The official match ball, the Adidas Telstar 18, came under intense scrutiny for deflating thrice in two games. Twitter showed no mercy, with one user even tweeting, “How many more balls do we need to pop before the game is called off and a draw is awarded?” The other hit on social media was Neymar’s World Cup hairstyle. He was trolled mercilessly for the “spaghetti top”.
South Korean manager Shin Tae-Yong left everyone in splits when he said that he had used a peculiar tactic when the team trained in Austria before the Cup. Tae-Yong found out that a spy from the Sweden team, was lurking around the training camp. “We switched our players’ jersey numbers around to confuse them. It is very difficult for people from the west to distinguish between Asian faces,” he said.
Sweden later admitted to scouting their group stage opponents. The scout, who is a member of Sweden’s coaching staff, said he had set up a telescope and spied on the team from a home nearby. Tae-Yong said that he understood why it was done, but it left the Swedes red-faced. Perhaps Koreans could blame the “spying” for the eventual loss to the Swedes.
A low point in the opening week was when a rogue car hit pedestrians on a sidewalk in Moscow. CCTV footage showed the driver, who arrived at a traffic signal, suddenly swerve the car onto the pavement and ram into passing fans. Eight fans were injured, but none seriously. For some time, the city was in a state of shock, wondering if it were a possible terror attack. But, the Moscow police quickly brushed aside the matter, saying that the driver had dozed off behind the wheel.
Amid such fears on the streets of Russia and much excitement is the football stadiums spread across the country, the 2018 FIFA World Cup is galloping forward at breakneck speed. In football, like in any sport, it is always of great interest, to the neutral fan especially, when the smaller teams give the biggies a tough fight. The FIFA World Cup has never seen an underdog win the tournament, though there are numerous instances when they have come close. Ghana (quarterfinal, 2010) and South Korea (semifinal, 2002) were the last two teams to challenge the Latin American-European axis of football powers. Chances of an underdog winning may not be all that high, but they are certainly keeping spectators on the edge of their seats.
IN A WORD
Закрыто – Zakryto

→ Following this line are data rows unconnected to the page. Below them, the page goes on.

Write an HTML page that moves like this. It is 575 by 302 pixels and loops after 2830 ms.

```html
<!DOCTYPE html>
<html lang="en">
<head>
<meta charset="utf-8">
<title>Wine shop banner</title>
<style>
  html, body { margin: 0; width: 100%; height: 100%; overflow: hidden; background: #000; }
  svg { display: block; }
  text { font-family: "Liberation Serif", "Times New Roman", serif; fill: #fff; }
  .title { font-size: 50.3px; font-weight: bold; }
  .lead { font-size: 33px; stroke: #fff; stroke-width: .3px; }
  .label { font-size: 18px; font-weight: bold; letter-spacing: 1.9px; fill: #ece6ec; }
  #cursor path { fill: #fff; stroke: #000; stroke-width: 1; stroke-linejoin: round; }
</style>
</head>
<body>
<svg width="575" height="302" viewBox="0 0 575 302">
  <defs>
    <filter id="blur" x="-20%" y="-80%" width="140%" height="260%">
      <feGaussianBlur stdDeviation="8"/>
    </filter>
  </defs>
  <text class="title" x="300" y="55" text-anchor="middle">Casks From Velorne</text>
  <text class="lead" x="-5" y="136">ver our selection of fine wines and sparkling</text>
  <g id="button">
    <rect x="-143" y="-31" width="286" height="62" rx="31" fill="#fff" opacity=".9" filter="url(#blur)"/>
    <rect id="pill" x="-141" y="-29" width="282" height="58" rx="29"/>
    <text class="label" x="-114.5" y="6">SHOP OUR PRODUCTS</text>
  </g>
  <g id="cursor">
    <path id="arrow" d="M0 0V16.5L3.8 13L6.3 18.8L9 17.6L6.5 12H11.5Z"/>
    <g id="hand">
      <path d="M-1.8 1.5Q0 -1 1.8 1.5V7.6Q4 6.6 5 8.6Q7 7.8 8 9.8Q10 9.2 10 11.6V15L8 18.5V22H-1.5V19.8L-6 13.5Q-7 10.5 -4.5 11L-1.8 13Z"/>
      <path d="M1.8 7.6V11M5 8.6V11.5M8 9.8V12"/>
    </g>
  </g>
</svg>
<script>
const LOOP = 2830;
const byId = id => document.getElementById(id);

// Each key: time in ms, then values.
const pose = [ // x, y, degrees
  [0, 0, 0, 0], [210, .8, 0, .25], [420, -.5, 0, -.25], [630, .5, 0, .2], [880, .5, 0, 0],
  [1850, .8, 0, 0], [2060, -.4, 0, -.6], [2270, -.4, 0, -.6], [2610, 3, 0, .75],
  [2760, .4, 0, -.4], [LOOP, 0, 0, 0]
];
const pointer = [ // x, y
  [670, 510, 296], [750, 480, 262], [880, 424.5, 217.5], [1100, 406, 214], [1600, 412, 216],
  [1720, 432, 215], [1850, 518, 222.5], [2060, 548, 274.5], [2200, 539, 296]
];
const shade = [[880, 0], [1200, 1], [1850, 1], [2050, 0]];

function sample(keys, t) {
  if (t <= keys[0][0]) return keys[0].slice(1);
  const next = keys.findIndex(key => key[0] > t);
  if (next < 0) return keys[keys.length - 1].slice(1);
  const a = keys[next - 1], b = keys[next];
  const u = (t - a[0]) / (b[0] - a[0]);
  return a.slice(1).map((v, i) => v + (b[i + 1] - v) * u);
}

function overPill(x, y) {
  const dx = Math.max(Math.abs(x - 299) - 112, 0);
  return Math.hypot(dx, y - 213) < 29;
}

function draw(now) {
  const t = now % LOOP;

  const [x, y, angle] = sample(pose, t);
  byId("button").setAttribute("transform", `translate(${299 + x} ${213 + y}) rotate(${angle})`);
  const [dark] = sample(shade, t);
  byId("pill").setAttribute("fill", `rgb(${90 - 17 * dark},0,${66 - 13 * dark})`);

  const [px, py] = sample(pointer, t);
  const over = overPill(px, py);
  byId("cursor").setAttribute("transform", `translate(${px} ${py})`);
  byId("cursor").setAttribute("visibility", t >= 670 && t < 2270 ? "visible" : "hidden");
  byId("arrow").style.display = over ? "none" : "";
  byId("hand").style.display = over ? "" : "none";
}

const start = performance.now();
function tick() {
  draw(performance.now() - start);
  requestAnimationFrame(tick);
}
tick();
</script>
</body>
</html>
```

THE RUSSIAN AUTHORITIES have gone the extra mile to ensure security during the World Cup. There are security personnel at every nook and corner. For several days, the Red Square was closed to tourists, citing security concerns. It left fans annoyed, but they moved the party to nearby streets. At the closed-off locations, security personnel would stand stone-faced. One of them would then announce the closure over a megaphone. He would repeatedly say, “Zakryto”. If you ask him what it means, he would form a cross with his arms. Closed.